** Opening Materials provided block **

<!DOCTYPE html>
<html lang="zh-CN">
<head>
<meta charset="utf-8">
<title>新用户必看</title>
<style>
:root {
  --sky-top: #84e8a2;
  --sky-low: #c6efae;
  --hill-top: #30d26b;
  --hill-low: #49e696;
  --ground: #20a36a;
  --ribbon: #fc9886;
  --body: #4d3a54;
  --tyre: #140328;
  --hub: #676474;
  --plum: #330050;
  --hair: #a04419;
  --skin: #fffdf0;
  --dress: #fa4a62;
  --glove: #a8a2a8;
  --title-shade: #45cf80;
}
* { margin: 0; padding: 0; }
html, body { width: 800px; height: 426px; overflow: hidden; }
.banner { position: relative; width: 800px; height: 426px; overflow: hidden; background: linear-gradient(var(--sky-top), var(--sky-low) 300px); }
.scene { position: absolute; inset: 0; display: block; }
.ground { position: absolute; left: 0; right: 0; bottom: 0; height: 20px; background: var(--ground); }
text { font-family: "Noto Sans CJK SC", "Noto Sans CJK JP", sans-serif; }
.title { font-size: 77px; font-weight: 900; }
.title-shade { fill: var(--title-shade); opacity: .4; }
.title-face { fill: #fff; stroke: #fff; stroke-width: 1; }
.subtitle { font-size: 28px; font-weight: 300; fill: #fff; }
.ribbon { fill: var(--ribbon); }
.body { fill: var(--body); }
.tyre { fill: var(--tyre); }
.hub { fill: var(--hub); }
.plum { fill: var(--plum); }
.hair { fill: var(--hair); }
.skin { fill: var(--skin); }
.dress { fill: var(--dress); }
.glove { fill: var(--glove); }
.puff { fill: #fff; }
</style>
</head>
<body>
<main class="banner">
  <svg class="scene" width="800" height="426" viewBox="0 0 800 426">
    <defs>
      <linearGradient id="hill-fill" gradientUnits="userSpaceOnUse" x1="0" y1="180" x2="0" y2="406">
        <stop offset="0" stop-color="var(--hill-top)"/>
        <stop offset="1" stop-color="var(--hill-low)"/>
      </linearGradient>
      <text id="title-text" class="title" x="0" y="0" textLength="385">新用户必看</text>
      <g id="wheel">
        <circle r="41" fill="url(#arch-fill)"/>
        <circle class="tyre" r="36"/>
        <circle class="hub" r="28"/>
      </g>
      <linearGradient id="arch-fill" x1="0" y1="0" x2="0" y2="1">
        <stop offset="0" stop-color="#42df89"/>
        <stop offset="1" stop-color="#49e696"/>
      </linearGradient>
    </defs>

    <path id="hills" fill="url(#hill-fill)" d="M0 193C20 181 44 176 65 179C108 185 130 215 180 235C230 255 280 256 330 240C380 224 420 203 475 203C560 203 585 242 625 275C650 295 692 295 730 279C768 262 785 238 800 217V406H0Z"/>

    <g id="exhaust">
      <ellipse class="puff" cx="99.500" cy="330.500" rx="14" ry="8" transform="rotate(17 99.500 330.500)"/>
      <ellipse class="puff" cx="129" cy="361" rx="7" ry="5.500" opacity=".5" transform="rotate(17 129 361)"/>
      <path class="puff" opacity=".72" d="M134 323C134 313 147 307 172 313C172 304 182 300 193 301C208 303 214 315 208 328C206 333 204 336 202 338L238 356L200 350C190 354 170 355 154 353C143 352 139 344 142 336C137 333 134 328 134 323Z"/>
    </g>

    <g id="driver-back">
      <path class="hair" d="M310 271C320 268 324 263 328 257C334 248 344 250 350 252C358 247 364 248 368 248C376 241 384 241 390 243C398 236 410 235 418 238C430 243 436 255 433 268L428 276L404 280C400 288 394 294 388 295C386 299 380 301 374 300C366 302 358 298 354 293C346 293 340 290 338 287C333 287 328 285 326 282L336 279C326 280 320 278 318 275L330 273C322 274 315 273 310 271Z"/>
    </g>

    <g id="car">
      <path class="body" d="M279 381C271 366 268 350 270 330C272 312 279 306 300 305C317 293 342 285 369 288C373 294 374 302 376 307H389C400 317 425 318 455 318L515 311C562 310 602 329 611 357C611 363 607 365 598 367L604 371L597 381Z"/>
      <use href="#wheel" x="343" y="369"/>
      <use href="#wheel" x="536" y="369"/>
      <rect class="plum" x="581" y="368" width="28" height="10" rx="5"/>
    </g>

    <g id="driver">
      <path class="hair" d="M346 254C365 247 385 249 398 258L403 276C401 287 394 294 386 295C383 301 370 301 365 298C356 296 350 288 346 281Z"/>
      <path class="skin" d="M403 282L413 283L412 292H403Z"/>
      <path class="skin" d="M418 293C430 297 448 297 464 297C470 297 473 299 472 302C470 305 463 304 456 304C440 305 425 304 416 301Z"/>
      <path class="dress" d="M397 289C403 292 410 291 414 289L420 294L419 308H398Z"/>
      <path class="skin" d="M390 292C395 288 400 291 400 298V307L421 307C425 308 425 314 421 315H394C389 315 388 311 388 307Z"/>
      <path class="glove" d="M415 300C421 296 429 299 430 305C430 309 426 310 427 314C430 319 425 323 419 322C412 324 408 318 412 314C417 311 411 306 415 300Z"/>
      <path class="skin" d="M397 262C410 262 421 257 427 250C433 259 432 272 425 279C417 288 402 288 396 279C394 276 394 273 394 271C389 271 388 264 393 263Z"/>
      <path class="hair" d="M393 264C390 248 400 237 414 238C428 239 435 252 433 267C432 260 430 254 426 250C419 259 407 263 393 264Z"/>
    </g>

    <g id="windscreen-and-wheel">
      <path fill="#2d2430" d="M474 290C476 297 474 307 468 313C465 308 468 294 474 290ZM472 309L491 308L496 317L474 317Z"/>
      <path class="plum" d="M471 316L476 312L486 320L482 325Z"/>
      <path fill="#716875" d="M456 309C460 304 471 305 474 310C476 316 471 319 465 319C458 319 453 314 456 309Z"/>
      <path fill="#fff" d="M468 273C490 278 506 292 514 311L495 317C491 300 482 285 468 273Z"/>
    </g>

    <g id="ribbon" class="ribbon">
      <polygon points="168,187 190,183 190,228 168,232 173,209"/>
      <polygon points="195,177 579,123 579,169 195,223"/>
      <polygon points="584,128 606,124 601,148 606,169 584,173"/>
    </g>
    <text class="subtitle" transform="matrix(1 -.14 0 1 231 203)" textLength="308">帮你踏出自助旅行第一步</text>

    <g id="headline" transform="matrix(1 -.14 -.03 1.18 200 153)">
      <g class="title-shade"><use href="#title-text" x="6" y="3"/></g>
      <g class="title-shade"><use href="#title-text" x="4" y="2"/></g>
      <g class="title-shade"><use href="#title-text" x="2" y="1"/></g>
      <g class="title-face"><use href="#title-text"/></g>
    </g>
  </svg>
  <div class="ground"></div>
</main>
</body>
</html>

** Closing Materials provided block **

▸ **Problem**: Pick out all lines from the data above in which the word "hair" appears.

▸ **Answer space**:
  --hair: #a04419;
.hair { fill: var(--hair); }
      <path class="hair" d="M310 271C320 268 324 263 328 257C334 248 344 250 350 252C358 247 364 248 368 248C376 241 384 241 390 243C398 236 410 235 418 238C430 243 436 255 433 268L428 276L404 280C400 288 394 294 388 295C386 299 380 301 374 300C366 302 358 298 354 293C346 293 340 290 338 287C333 287 328 285 326 282L336 279C326 280 320 278 318 275L330 273C322 274 315 273 310 271Z"/>
      <path class="hair" d="M346 254C365 247 385 249 398 258L403 276C401 287 394 294 386 295C383 301 370 301 365 298C356 296 350 288 346 281Z"/>
      <path class="hair" d="M393 264C390 248 400 237 414 238C428 239 435 252 433 267C432 260 430 254 426 250C419 259 407 263 393 264Z"/>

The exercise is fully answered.